┏━━

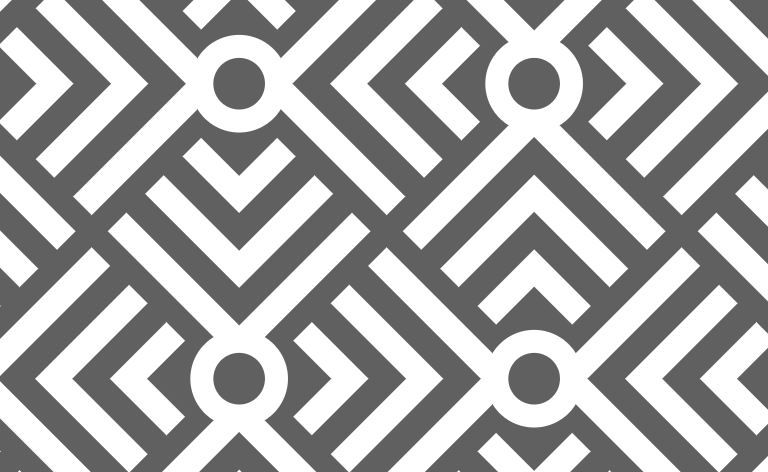
Give the GLSL for this pattern, as a WebGL 2 fragment shader.

```glsl
#version 300 es
precision highp float;
// Nested white chevrons in a diamond weave, with a ring at every lattice node.
// The lattice is turned 45 degrees into square cells; each cell is mirrored by
// the parity of its neighbours so the chevrons spread alternately from the nodes.

uniform vec2 u_resolution;
out vec4 fragColor;

const vec3 GROUND = vec3(0.378);
const vec3 LINE = vec3(1.0);

// Placement, as fractions of the canvas width.
const float SPACING = 0.3841;               // distance between rings
const vec2 ORIGIN = vec2(0.3114, 0.5056);   // centre of one ring

// Sizes, as fractions of the ring spacing.
const float MARGIN = 0.0545;        // gap from cell border to chevrons
const float BAND = 0.126;           // chevron width, across the cell
const float PITCH = 0.2536;         // step between chevrons
const float LAST_CHEVRON = 2.0;     // index of the smallest chevron
const float RING_OUTER = 0.1655;
const float RING_INNER = 0.0875;

// Coverage of a shape from its signed distance, over one pixel.
float coverage(float dist, float pixel) {
    return clamp(0.5 - dist / pixel, 0.0, 1.0);
}

// Signed distance to the chevrons, with nodes at integer positions.
float chevronDistance(vec2 p) {
    vec2 diagonal = vec2(p.x + p.y, p.x - p.y);
    vec2 parity = mod(floor(diagonal), 2.0);
    vec2 local = fract(diagonal);
    local = mix(local, 1.0 - local, parity.yx);

    // Nearest band of equal distance from the two sides at the large corner.
    float depth = min(local.x, local.y) - MARGIN - 0.5 * BAND;
    float index = clamp(floor(depth / PITCH + 0.5), 0.0, LAST_CHEVRON);
    float band = abs(depth - index * PITCH) - 0.5 * BAND;

    // Square ends, short of the two opposite sides.
    float ends = max(local.x, local.y) - (1.0 - MARGIN);
    return max(band, ends) * inversesqrt(2.0);
}

void main() {
    vec2 p = (gl_FragCoord.xy / u_resolution.x - ORIGIN) / SPACING;
    float pixel = 1.0 / (u_resolution.x * SPACING);

    float white = coverage(chevronDistance(p), pixel);

    // Solid disc joins the arms, then its centre is cut out.
    float radius = length(p - floor(p + 0.5));
    white = max(white, coverage(radius - RING_OUTER, pixel));
    white *= 1.0 - coverage(radius - RING_INNER, pixel);

    fragColor = vec4(mix(GROUND, LINE, white), 1.0);
}
```
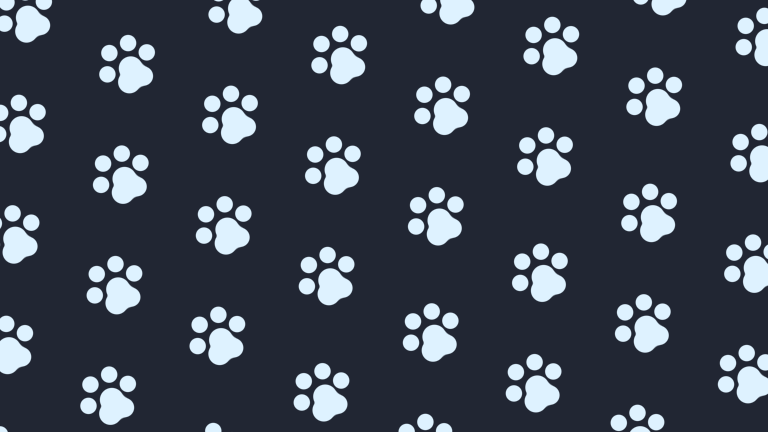
A Shadertoy shader for this pattern:

```glsl
// Pale paw prints on dark navy, set on a slanted lattice.
// Each print is four round toes plus a pad blended from three discs;
// rows past a diagonal seam are nudged slightly to widen one gap.

const vec3 NAVY = vec3(0.13, 0.15, 0.20);
const vec3 ICE = vec3(0.87, 0.95, 1.00);

// Lattice, in canvas heights
const vec2 ANCHOR = vec2(0.7606, 0.3472);
const vec2 ALONG_ROW = vec2(0.2528, 0.1384);
const vec2 NEXT_ROW = vec2(-0.0146, -0.2558);
const vec2 SEAM_SHIFT = vec2(0.0028, -0.0132);
const float PAW_SIZE = 0.0694;

// Toe centres, in paw units
const float TOE_RADIUS = 0.273;
const vec2 TOES[4] = vec2[4](
    vec2(-0.723, -0.143), vec2(-0.657, 0.567),
    vec2(-0.033, 0.900), vec2(0.590, 0.590));

float disc(vec2 p, vec2 center, float radius) {
    return length(p - center) - radius;
}

float smoothUnion(float a, float b, float blend) {
    float h = max(blend - abs(a - b), 0.0) / blend;
    return min(a, b) - 0.25 * h * h * blend;
}

// Lobed main pad
float padDistance(vec2 p) {
    float upper = disc(p, vec2(0.057, 0.057), 0.400);
    float lower = disc(p, vec2(0.010, -0.400), 0.377);
    float side = disc(p, vec2(0.477, -0.200), 0.323);
    return smoothUnion(smoothUnion(upper, lower, 0.07), side, 0.18);
}

float pawDistance(vec2 p) {
    float d = padDistance(p);
    for (int i = 0; i < 4; i++) {
        d = min(d, disc(p, TOES[i], TOE_RADIUS));
    }
    return d;
}

// Offset from the nearest lattice point
vec2 latticeOffset(vec2 p) {
    mat2 basis = mat2(ALONG_ROW, NEXT_ROW);
    mat2 toCell = inverse(basis);
    float pastSeam = step(0.5, (toCell * p).y);
    vec2 cell = toCell * (p - pastSeam * SEAM_SHIFT);
    return basis * (cell - round(cell));
}

void mainImage(out vec4 fragColor, in vec2 fragCoord) {
    vec2 p = fragCoord / iResolution.y;
    float pixel = 1.0 / iResolution.y;

    // Distance back in canvas heights, softened over about one pixel
    float d = PAW_SIZE * pawDistance(latticeOffset(p - ANCHOR) / PAW_SIZE);
    float coverage = smoothstep(0.75 * pixel, -0.75 * pixel, d);

    fragColor = vec4(mix(NAVY, ICE, coverage), 1.0);
}
```
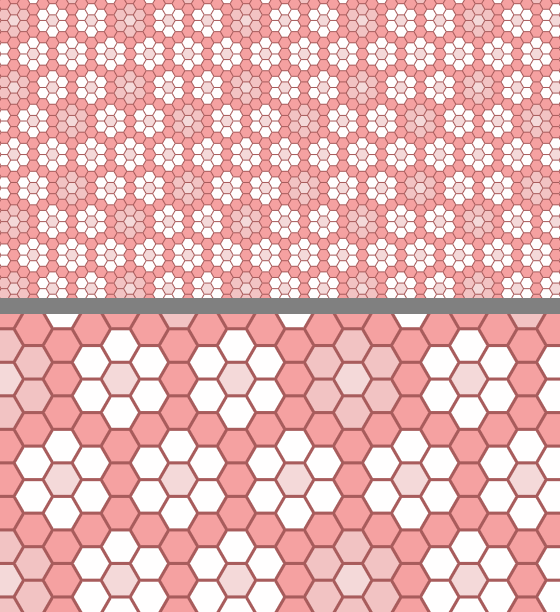
Top, the full canvas; bottom, a detail of the centre.
A Shadertoy shader for this pattern:

```glsl
const float HEX_PITCH = 0.0375;                // flat-to-flat hexagon size, in canvas heights
const vec2  FIRST_FLOWER = vec2(0.0466, 0.9314); // centre of flower (0, 0), in canvas heights
const float LINE_WIDTH = 0.092;                // grout width, in hexagon pitches
const float ACCENT_PERIOD = 3.0;               // flowers between two tinted ones

const vec3 GROUND = vec3(0.96, 0.63, 0.63);
const vec3 PETAL  = vec3(1.0, 0.995, 0.995);
const vec3 TINTED = vec3(0.95, 0.765, 0.765);
const vec3 HEART  = vec3(0.955, 0.85, 0.85);
const vec3 LINE   = vec3(0.66, 0.36, 0.36);

const float ROOT3 = 1.7320508;

vec2 nearest(vec2 v) { return floor(v + 0.5); }

// Offset from the centre of the flat-topped hexagon containing p
vec2 hexLocal(vec2 p) {
    vec2 cell = vec2(ROOT3, 1.0);
    vec2 a = p - cell * nearest(p / cell);
    vec2 q = p - 0.5 * cell;
    vec2 b = q - cell * nearest(q / cell);
    return dot(a, a) < dot(b, b) ? a : b;
}

float hexEdgeDistance(vec2 local) {
    vec2 a = abs(local);
    return 0.5 - max(a.y, 0.5 * (ROOT3 * a.x + a.y));
}

// Colour of the whole hexagon centred at c
vec3 tileColor(vec2 c) {
    // Flowers lie three hexagons apart, with odd rows shifted half a step
    float row = floor(c.y / 3.0 + 0.5);
    float odd = mod(row, 2.0);
    float column = floor(c.x / (2.0 * ROOT3) - 0.5 * odd + 0.5);
    vec2 flower = vec2((column + 0.5 * odd) * 2.0 * ROOT3, row * 3.0);
    float reach = length(c - flower);

    // Every third row stays plain; the others carry periodic tinted flowers
    bool plainRow = abs(mod(row, 3.0) - 1.0) < 0.5;
    bool tinted = !plainRow && mod(column - odd + 0.5, ACCENT_PERIOD) < 1.0;

    if (reach < 0.5) return HEART;
    if (reach < 1.2) return tinted ? TINTED : PETAL;
    return GROUND;
}

void mainImage(out vec4 fragColor, in vec2 fragCoord) {
    vec2 p = (fragCoord / iResolution.y - FIRST_FLOWER) / HEX_PITCH;
    p.y = -p.y; // rows count downwards
    float pixel = 1.0 / (iResolution.y * HEX_PITCH);

    vec2 local = hexLocal(p);
    vec3 color = tileColor(p - local);

    // Antialiased grout
    float grout = clamp((0.5 * LINE_WIDTH - hexEdgeDistance(local)) / pixel + 0.5, 0.0, 1.0);
    fragColor = vec4(mix(color, LINE, grout), 1.0);
}
```
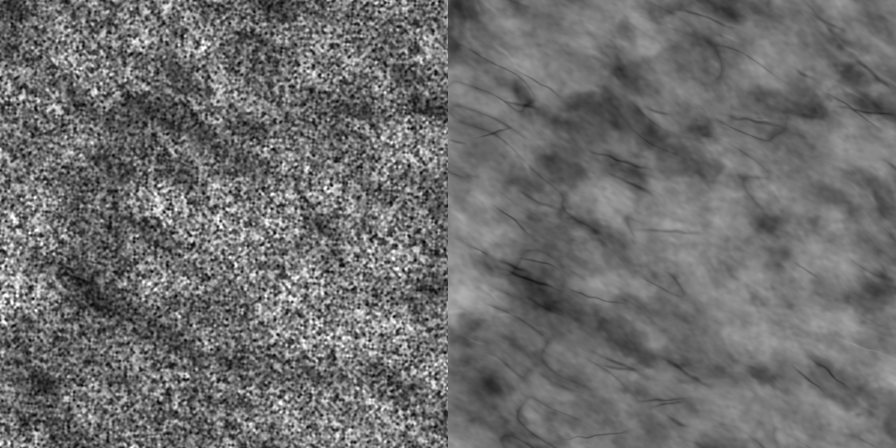
This texture is drawn by a WebGL 2 fragment shader. Its source:

```glsl
#version 300 es
precision highp float;
// Mottled grey streaked surface in two panels: speckled on the left, clean on the right.

#define BASE_TONE 0.472
#define CLOUD_GAIN 0.25
#define DETAIL_GAIN 0.32
#define BLOTCH_DEPTH 0.15
#define STREAK_DEPTH 0.13
#define SCRATCH_DEPTH 0.13
#define PATCH_LIFT 0.07
#define GRAIN_FREQ 150.0
#define GRAIN_GAIN 2.05
#define STREAK_ANGLE -0.56
#define SCRATCH_COUNT 46
#define PATCH_COUNT 8

uniform vec2 u_resolution;
out vec4 fragColor;

float hash(vec2 p) {
    vec3 a = fract(p.xyx * vec3(0.1031, 0.1030, 0.0973));
    a += dot(a, a.yzx + 33.33);
    return fract((a.x + a.y) * a.z);
}

mat2 rotation(float angle) {
    float c = cos(angle), s = sin(angle);
    return mat2(c, -s, s, c);
}

float noise(vec2 p) {
    vec2 cell = floor(p), f = fract(p);
    f = f * f * (3.0 - 2.0 * f);
    float low = mix(hash(cell), hash(cell + vec2(1, 0)), f.x);
    float high = mix(hash(cell + vec2(0, 1)), hash(cell + vec2(1, 1)), f.x);
    return mix(low, high, f.y);
}

float fbm(vec2 p) {
    float sum = 0.0, weight = 0.53;
    for (int i = 0; i < 4; i++) {
        sum += weight * noise(p);
        p = rotation(0.35) * p * 2.03 + 17.3;
        weight *= 0.5;
    }
    return sum;
}

// Thin tapered bowed marks, mostly dark and mostly along the grain
float scratches(vec2 p) {
    float sum = 0.0;
    for (int i = 0; i < SCRATCH_COUNT; i++) {
        float id = float(i) + 1.0;
        vec2 center = vec2(hash(vec2(id, 3.1)), hash(vec2(id, 7.7)));
        float spread = hash(vec2(id, 11.3)) * 2.0 - 1.0;
        float angle = STREAK_ANGLE + 0.35 * spread + 0.9 * pow(spread, 5.0);
        vec2 local = rotation(angle) * (p - center);
        float reach = mix(0.025, 0.1, hash(vec2(id, 19.9)));
        float along = local.x / reach;
        float bow = 0.012 * (hash(vec2(id, 23.5)) - 0.5) * along * along;
        float width = mix(0.0022, 0.0045, hash(vec2(id, 29.1)));
        float across = (local.y + bow + 0.006 * (noise(p * 45.0) - 0.5)) / width;
        float taper = 1.0 - smoothstep(0.2, 1.0, abs(along));
        float strength = hash(vec2(id, 31.7)) < 0.28 ? -0.45 : 0.9;
        sum += strength * taper * exp(-across * across);
    }
    return clamp(sum, -0.6, 1.2);
}

// Pale islands with ragged borders
float palePatches(vec2 p) {
    float cover = 0.0;
    vec2 warp = vec2(noise(p * 22.0), noise(p * 22.0 + 41.0)) - 0.5;
    for (int i = 0; i < PATCH_COUNT; i++) {
        float id = float(i) + 101.0;
        vec2 center = vec2(hash(vec2(id, 2.3)), hash(vec2(id, 5.9)));
        float radius = mix(0.035, 0.07, hash(vec2(id, 9.1)));
        float d = length(p - center + 0.05 * warp);
        cover = max(cover, 1.0 - smoothstep(0.55 * radius, 1.15 * radius, d));
    }
    return cover;
}

float surface(vec2 p) {
    vec2 q = rotation(STREAK_ANGLE) * p + 5.0;
    vec2 warp = vec2(noise(p * 9.0 + 3.0), noise(p * 9.0 + 57.0)) - 0.5;
    float tone = BASE_TONE;
    tone += CLOUD_GAIN * (fbm(q * vec2(4.0, 6.0)) - 0.5);
    tone += DETAIL_GAIN * (fbm((q + 0.03 * warp) * vec2(13.0, 25.0)) - 0.5);
    tone += 0.06 * (noise(q * vec2(75.0, 115.0)) - 0.5);

    float blotch = fbm((q + 0.05 * warp) * vec2(8.0, 12.0) + 71.0);
    tone -= BLOTCH_DEPTH * smoothstep(0.52, 0.78, blotch);

    float vein = noise((q + 0.035 * warp) * vec2(6.0, 26.0) + 31.0);
    float ridge = pow(1.0 - abs(2.0 * vein - 1.0), 8.0);
    tone -= STREAK_DEPTH * ridge * smoothstep(0.45, 0.7, fbm(p * 6.0 + 13.0));

    tone += PATCH_LIFT * palePatches(p);
    return tone - SCRATCH_DEPTH * scratches(p);
}

void main() {
    vec2 p = gl_FragCoord.xy / u_resolution.y;
    float panelWidth = 0.5 * u_resolution.x / u_resolution.y;
    float tone = surface(vec2(mod(p.x, panelWidth), p.y));

    // Multiplicative speckle from two crossed grain layers
    vec2 g = p * GRAIN_FREQ;
    float grain = 0.5 * (noise(g) + noise(rotation(0.7) * g * 1.13 + 211.0)) - 0.5;
    float speckled = tone * (1.0 + GRAIN_GAIN * grain);

    float leftPanel = clamp(0.5 * u_resolution.x - gl_FragCoord.x + 0.5, 0.0, 1.0);
    fragColor = vec4(vec3(clamp(mix(tone, speckled, leftPanel), 0.0, 1.0)), 1.0);
}
```
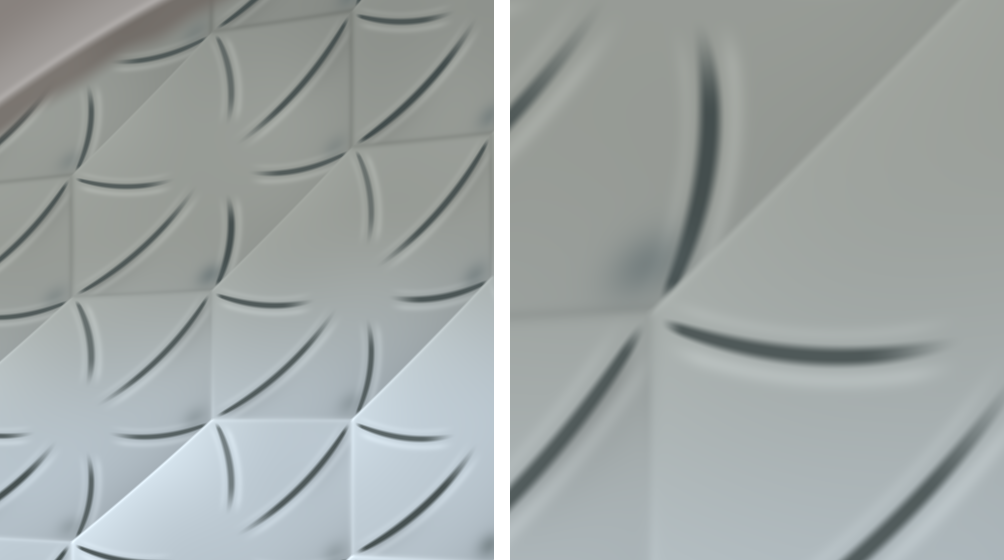
Left: the whole. Right: its middle third, enlarged.
Reproduce this pattern procedurally as a Shadertoy shader.

```glsl
float hash(vec2 p) {
    vec3 q = fract(p.xyx * vec3(0.1031, 0.1030, 0.0973));
    q += dot(q, q.yzx + 33.33);
    return fract((q.x + q.y) * q.z);
}

float noise(vec2 p) {
    vec2 i = floor(p), f = fract(p);
    f = f * f * (3.0 - 2.0 * f);
    return mix(mix(hash(i), hash(i + vec2(1, 0)), f.x),
               mix(hash(i + vec2(0, 1)), hash(i + vec2(1, 1)), f.x), f.y);
}

float bell(float x, float width) {
    return exp(-x * x / (width * width));
}

// Distance to a hexagon in skewed lattice axes; 1 on its border
float hexNorm(vec2 v) {
    return max(max(abs(v.x), abs(v.y)), abs(v.x + v.y));
}

// One rosette: a pillowed hexagon with six curved grooves
vec3 rosette(vec2 v, vec2 id, vec3 base, float light) {
    float s = clamp(v.x + v.y, -1.0, 1.0);
    float tilt = s * (0.4 + 0.6 * s * s);
    vec3 col = base * (1.0 - mix(0.045, 0.13, light) * tilt);

    // Folds along the border, brightest on the lit diagonal
    col += mix(-0.05, 0.05, light) * bell(1.0 - max(abs(v.x), abs(v.y)), 0.022);
    col += mix(0.02, 0.11, light) * bell(1.0 + s, 0.022);

    for (int k = 0; k < 6; k++) {
        int axis = k / 2;
        vec2 dir = axis == 0 ? vec2(1, 0) : axis == 1 ? vec2(0, 1) : vec2(1, -1);
        vec2 normal = axis == 0 ? vec2(0, 1) : axis == 1 ? vec2(1, 0) : vec2(0.707);
        if (k % 2 == 1) dir = -dir;
        float t = dot(v, dir) / dot(dir, dir);
        float rnd = hash(id + float(k) * 7.3 + 40.0);
        float start = axis == 2 ? 0.13 : 0.25;
        float a = clamp((t - start) / (0.98 - start), 0.0, 1.0);
        float bow = axis == 2 ? 0.4 * t * (1.0 - t) : 0.02 + 0.48 * t * (1.0 - t);
        float e = dot(v, normal) - bow;

        // Soft shade and bright lip beside the groove
        float along = smoothstep(0.0, 0.2, a) * (1.0 - smoothstep(0.85, 1.0, a));
        if (axis == 2) {
            float shade = smoothstep(-0.01, 0.02, e) * exp(-max(e, 0.0) / 0.07);
            col *= 1.0 - 0.2 * shade * smoothstep(0.3, 0.8, a) * along;
        }
        col += 0.06 * along * (bell(e - 0.06, 0.025) + 0.5 * bell(e + 0.055, 0.02));

        // Tapered dark groove
        float width = (0.018 + 0.009 * rnd) * sqrt(4.0 * a * (1.0 - a));
        float groove = 1.0 - smoothstep(width * 0.3, width + 0.014, abs(e));
        groove *= smoothstep(0.0, 0.35, a) * (1.0 - smoothstep(0.92, 1.0, a));
        float depth = (k == 3 ? 0.5 : 0.78) + 0.2 * rnd;
        col = mix(col, vec3(0.25, 0.29, 0.29), groove * depth);

        // Grey smudge where the right and lower grooves end
        if (k == 0 || k == 2) {
            float smudge = bell(length(vec2(t - 0.88, e + 0.08)), 0.085);
            col = mix(col, vec3(0.38, 0.43, 0.44), smudge * (0.25 + 0.4 * rnd));
        }
    }
    return col;
}

void mainImage(out vec4 fragColor, in vec2 fragCoord) {
    vec2 p = fragCoord / iResolution.y;
    p.y = 1.0 - p.y;

    // Warm dim light above, cool bright light below
    float light = smoothstep(0.38, 0.84, p.y + 0.12 * (p.x - 0.44));
    vec3 base = mix(vec3(0.595, 0.612, 0.59), vec3(0.735, 0.785, 0.82), light);
    base *= 0.93 + 0.07 * smoothstep(0.0, 0.25, p.y);
    base += 0.03 * (noise(p * 6.0) - 0.5);

    // Lattice with a slight perspective shear
    float u = p.x - 0.378;
    vec2 g = vec2(1.0 + u / 0.25, 2.0 + (p.y - 0.749) / (0.2305 + 0.05 * u));

    // Every third lattice point is the centre of a rosette
    vec3 sum = vec3(0.0);
    float total = 0.0;
    for (int y = -1; y <= 2; y++)
    for (int x = -1; x <= 2; x++) {
        ivec2 c = ivec2(floor(g)) + ivec2(x, y);
        if ((c.x - c.y + 29) % 3 != 0) continue;
        vec2 v = g - vec2(c);
        float cover = 1.0 - smoothstep(0.985, 1.015, hexNorm(v));
        if (cover <= 0.0) continue;
        sum += cover * rosette(v, vec2(c), base, light);
        total += cover;
    }
    vec3 col = sum / max(total, 0.001);

    // Smooth rim and its shadow across the upper left corner
    float rim = p.y - (0.182 - 0.72 * p.x + 0.31 * p.x * p.x);
    float shadow = 1.0 - smoothstep(0.035, 0.085, rim + 0.015 * (noise(p * 14.0) - 0.5));
    col = mix(col, vec3(0.43, 0.405, 0.385) + 0.05 * noise(p * 9.0), shadow * 0.9);
    vec3 rimColor = mix(vec3(0.535, 0.51, 0.495), vec3(0.63, 0.615, 0.605),
                        smoothstep(-0.16, 0.0, rim));
    rimColor += 0.05 * bell(rim + 0.006, 0.008);
    col = mix(col, rimColor, 1.0 - smoothstep(-0.006, 0.016, rim));

    fragColor = vec4(col, 1.0);
}
```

┗━━

■ **TASK REQUIREMENTS**: Those lines above that contain the string "iResolution" should be returned.

■ **SOLUTION BELOW**:
    vec2 p = fragCoord / iResolution.y;
    float pixel = 1.0 / iResolution.y;
    vec2 p = (fragCoord / iResolution.y - FIRST_FLOWER) / HEX_PITCH;
    float pixel = 1.0 / (iResolution.y * HEX_PITCH);
    vec2 p = fragCoord / iResolution.y;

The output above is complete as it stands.